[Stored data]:
○ ○ ○ ○

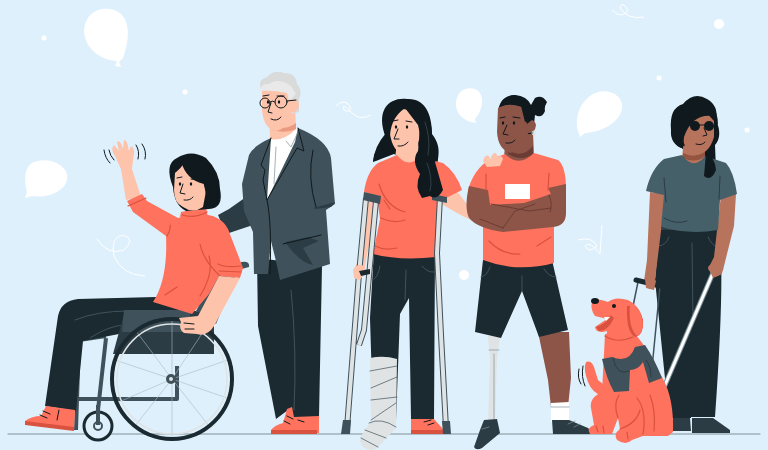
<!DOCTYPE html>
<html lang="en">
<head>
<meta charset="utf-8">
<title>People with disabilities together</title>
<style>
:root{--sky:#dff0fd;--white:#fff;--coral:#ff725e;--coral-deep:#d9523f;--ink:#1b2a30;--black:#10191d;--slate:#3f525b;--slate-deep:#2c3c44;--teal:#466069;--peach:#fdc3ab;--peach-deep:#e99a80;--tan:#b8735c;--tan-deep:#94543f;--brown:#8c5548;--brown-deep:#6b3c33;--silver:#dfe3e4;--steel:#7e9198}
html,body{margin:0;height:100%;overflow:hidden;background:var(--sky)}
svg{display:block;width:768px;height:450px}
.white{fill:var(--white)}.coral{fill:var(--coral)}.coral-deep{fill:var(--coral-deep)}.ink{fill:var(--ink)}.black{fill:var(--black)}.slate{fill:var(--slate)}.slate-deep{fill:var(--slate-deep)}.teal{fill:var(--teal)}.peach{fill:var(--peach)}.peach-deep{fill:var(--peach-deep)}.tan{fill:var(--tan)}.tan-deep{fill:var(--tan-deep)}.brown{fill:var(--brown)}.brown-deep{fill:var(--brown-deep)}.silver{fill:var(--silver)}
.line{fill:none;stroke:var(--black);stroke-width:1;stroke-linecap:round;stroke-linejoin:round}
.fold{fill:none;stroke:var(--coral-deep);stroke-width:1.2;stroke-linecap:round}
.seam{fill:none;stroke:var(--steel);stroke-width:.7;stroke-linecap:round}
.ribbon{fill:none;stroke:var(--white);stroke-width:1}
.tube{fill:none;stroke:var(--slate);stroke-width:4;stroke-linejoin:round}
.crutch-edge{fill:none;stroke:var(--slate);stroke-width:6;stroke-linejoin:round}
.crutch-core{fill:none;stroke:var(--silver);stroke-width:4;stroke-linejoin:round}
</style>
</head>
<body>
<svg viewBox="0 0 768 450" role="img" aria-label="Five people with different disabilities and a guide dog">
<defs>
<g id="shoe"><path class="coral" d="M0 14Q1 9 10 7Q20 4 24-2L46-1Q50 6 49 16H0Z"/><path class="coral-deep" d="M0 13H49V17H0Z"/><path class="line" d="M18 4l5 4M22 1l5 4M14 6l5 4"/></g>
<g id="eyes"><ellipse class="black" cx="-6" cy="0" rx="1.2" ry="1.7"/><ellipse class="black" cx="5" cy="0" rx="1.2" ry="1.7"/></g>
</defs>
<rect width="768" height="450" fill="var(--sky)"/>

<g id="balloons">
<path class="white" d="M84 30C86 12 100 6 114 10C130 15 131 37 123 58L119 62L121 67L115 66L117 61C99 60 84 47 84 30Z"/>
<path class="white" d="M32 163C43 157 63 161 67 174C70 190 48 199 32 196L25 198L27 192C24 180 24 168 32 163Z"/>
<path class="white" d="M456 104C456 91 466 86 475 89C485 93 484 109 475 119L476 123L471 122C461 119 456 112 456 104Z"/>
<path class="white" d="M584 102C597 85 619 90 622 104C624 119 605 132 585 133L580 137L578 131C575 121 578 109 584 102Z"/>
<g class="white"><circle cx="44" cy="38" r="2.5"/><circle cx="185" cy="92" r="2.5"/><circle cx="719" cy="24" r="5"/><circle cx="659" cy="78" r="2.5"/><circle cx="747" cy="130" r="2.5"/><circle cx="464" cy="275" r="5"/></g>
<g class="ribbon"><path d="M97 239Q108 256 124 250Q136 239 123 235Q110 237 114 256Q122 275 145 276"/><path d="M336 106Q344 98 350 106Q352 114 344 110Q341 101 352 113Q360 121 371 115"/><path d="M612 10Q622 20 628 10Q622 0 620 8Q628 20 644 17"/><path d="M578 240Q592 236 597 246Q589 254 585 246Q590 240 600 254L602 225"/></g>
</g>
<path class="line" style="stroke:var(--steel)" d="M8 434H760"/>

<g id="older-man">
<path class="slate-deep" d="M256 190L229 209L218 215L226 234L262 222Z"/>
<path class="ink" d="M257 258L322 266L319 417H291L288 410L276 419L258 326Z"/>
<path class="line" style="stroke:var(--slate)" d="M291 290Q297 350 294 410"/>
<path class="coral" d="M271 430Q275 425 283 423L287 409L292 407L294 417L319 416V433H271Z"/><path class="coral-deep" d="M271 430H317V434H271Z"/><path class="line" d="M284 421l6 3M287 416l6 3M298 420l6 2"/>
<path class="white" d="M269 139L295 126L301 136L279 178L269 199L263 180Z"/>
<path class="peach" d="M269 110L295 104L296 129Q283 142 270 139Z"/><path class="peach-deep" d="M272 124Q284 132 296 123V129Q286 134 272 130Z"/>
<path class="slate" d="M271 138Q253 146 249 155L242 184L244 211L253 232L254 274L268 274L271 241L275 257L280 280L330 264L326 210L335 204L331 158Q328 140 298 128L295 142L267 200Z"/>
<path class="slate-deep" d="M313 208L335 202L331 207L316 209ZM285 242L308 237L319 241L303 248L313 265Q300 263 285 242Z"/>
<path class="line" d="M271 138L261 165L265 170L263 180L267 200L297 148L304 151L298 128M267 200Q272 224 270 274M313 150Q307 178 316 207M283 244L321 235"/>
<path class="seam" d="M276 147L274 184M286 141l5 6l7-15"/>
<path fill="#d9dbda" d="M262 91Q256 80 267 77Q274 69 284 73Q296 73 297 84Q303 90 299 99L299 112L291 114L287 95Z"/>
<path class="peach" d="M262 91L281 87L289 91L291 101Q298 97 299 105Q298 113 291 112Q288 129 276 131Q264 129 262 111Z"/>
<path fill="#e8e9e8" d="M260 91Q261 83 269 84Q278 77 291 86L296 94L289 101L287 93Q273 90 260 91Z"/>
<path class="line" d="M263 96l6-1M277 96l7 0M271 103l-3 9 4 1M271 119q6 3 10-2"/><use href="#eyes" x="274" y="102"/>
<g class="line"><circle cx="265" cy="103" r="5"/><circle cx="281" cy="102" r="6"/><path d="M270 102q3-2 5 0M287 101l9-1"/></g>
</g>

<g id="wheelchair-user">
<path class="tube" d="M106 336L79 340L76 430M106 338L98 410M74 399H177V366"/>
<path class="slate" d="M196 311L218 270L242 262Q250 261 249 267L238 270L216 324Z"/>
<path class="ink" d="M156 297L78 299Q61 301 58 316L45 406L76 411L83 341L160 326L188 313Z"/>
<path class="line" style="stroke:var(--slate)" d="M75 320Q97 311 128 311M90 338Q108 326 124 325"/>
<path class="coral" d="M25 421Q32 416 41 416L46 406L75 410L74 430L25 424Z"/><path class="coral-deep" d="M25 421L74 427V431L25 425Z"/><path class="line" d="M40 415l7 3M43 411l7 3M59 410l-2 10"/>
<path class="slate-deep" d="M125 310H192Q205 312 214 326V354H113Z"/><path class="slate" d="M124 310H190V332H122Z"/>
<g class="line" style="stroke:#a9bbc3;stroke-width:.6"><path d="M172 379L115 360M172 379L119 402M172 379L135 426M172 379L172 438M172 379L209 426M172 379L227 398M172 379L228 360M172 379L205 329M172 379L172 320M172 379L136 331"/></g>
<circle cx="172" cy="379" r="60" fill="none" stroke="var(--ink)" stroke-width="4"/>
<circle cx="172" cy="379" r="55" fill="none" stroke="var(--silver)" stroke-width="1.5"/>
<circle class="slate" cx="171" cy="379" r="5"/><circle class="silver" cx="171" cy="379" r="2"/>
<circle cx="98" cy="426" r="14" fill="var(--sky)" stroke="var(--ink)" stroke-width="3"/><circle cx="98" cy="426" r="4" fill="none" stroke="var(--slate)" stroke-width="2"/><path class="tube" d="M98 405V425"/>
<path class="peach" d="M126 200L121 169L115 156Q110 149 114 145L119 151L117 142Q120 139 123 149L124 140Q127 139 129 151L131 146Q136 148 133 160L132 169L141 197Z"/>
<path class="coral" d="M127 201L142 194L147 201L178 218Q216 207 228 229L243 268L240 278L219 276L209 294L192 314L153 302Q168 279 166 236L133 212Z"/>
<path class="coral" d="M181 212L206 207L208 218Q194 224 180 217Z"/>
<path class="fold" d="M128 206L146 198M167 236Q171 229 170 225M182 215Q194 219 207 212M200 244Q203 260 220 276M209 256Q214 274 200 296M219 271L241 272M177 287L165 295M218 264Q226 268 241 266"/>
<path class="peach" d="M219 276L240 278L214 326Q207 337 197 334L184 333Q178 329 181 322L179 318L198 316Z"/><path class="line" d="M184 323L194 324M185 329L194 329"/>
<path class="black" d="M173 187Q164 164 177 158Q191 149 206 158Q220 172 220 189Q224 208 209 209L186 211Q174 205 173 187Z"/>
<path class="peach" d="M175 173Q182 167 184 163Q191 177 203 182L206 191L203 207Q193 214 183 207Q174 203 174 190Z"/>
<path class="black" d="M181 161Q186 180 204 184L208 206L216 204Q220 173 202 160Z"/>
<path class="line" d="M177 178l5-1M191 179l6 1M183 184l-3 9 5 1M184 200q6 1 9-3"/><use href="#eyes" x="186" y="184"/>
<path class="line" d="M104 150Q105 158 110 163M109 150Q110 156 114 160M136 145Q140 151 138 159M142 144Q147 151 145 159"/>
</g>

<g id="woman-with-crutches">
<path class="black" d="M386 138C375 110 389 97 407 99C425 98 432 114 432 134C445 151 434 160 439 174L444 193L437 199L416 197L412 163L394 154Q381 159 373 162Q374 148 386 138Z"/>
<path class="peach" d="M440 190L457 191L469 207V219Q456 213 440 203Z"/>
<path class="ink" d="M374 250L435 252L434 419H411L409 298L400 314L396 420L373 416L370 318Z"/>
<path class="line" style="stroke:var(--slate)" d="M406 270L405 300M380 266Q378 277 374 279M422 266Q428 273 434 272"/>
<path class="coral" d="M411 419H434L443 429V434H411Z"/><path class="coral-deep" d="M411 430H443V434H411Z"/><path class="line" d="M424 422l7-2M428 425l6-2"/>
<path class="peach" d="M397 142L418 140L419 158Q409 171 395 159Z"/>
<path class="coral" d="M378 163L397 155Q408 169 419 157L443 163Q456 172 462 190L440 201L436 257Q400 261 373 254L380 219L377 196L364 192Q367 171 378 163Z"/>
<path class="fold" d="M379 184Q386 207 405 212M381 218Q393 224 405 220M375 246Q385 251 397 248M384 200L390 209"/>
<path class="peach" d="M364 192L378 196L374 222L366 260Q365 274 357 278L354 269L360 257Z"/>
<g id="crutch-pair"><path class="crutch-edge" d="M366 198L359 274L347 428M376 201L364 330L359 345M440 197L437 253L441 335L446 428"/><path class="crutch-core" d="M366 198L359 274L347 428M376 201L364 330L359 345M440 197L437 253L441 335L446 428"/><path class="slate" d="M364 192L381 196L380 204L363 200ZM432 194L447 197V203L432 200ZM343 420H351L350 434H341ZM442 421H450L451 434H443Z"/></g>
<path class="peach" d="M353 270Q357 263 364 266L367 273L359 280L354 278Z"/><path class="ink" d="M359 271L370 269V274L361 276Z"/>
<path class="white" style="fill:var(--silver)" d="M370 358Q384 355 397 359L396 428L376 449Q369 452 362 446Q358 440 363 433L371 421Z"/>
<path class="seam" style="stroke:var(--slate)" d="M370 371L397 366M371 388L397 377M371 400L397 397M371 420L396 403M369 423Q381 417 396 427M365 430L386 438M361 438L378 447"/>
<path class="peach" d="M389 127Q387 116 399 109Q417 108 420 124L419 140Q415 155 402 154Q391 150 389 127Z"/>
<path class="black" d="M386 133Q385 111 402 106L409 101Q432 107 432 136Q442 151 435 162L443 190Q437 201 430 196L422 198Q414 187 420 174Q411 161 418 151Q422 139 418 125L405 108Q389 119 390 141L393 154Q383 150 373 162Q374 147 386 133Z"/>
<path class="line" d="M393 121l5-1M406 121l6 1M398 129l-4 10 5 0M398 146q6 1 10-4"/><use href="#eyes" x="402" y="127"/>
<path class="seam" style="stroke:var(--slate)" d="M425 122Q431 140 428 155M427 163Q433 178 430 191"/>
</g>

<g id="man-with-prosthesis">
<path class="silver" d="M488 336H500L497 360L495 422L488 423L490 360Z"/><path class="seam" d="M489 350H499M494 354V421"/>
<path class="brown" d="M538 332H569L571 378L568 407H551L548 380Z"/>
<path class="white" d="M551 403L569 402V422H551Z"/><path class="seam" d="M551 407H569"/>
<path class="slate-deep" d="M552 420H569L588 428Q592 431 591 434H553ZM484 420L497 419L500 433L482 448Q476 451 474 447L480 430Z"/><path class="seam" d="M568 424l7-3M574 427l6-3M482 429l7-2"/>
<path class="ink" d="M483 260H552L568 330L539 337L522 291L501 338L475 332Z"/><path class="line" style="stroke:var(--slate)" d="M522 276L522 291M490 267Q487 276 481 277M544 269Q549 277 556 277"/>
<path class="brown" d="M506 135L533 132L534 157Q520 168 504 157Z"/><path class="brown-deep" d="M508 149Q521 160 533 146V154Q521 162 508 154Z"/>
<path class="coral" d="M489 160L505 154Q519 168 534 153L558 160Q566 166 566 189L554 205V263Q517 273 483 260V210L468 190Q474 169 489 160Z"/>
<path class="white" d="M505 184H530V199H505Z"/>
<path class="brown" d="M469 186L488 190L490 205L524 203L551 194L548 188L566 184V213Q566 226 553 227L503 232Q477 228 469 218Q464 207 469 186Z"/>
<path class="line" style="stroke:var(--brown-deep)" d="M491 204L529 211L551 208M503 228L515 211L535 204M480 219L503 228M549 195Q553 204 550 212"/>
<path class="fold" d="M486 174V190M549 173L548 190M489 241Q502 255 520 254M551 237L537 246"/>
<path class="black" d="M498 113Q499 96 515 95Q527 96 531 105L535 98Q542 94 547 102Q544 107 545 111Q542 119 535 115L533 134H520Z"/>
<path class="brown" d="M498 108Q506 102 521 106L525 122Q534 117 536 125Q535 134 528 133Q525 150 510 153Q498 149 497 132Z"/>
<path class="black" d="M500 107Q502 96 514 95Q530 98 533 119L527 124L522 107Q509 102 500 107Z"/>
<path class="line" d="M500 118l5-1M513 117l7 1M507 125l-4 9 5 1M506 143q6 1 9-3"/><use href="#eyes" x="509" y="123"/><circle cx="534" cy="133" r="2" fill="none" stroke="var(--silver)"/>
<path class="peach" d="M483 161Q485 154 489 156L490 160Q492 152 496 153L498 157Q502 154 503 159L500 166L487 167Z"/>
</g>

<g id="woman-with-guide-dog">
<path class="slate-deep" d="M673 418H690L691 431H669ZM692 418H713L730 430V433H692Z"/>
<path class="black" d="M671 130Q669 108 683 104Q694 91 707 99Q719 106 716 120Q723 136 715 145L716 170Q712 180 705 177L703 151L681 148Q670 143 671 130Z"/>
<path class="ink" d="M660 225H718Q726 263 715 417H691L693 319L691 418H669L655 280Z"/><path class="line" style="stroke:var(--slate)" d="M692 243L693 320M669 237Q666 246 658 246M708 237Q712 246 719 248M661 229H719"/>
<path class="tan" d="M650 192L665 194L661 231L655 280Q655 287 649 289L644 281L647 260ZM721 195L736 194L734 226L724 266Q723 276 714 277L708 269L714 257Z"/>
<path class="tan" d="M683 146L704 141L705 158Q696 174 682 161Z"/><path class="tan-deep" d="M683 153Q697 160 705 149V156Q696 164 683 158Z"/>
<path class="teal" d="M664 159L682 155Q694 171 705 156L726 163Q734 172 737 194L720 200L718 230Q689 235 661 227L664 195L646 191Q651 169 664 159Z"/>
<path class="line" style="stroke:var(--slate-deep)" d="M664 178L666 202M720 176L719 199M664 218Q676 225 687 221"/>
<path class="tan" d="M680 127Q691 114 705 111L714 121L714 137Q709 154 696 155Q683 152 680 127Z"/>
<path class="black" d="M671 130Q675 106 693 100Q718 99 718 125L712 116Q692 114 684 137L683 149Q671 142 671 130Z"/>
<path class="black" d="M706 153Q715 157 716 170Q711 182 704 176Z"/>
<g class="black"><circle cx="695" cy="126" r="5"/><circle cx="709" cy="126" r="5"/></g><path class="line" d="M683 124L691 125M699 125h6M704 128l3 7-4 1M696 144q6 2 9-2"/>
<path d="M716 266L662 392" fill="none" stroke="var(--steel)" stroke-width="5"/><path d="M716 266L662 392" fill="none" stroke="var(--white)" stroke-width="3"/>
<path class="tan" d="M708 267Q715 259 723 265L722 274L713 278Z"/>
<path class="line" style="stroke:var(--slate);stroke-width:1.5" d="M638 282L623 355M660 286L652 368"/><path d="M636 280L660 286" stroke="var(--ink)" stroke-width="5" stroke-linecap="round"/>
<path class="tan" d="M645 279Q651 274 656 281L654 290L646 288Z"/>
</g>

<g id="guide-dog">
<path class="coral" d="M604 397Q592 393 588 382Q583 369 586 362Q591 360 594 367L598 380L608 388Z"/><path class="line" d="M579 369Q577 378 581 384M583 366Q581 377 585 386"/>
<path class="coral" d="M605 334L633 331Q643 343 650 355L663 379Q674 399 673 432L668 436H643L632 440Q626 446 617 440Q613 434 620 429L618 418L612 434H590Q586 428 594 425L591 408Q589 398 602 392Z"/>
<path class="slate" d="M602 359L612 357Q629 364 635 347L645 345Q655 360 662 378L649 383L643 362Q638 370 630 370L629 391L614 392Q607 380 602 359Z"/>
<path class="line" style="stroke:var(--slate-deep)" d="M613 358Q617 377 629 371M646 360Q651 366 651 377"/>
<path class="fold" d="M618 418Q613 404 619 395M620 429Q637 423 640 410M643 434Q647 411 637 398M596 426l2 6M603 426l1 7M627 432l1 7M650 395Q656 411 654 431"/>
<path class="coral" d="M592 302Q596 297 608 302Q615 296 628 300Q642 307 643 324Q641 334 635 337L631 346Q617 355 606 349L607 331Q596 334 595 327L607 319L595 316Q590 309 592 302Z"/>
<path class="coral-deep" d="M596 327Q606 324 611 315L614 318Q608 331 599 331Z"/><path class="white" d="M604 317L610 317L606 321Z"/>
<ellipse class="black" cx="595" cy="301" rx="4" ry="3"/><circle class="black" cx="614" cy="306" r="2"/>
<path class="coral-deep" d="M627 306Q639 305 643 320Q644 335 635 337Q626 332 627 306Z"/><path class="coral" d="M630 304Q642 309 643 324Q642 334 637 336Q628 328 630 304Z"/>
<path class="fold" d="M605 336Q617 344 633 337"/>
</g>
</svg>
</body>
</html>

○ ○ ○ ○

[Brief]:
Look above for the line with "104C456 91 466"; retype exactly that line, every line after it up to the line with "102C597 85 619", and that line too, nothing else.

[Task solution]:
<path class="white" d="M456 104C456 91 466 86 475 89C485 93 484 109 475 119L476 123L471 122C461 119 456 112 456 104Z"/>
<path class="white" d="M584 102C597 85 619 90 622 104C624 119 605 132 585 133L580 137L578 131C575 121 578 109 584 102Z"/>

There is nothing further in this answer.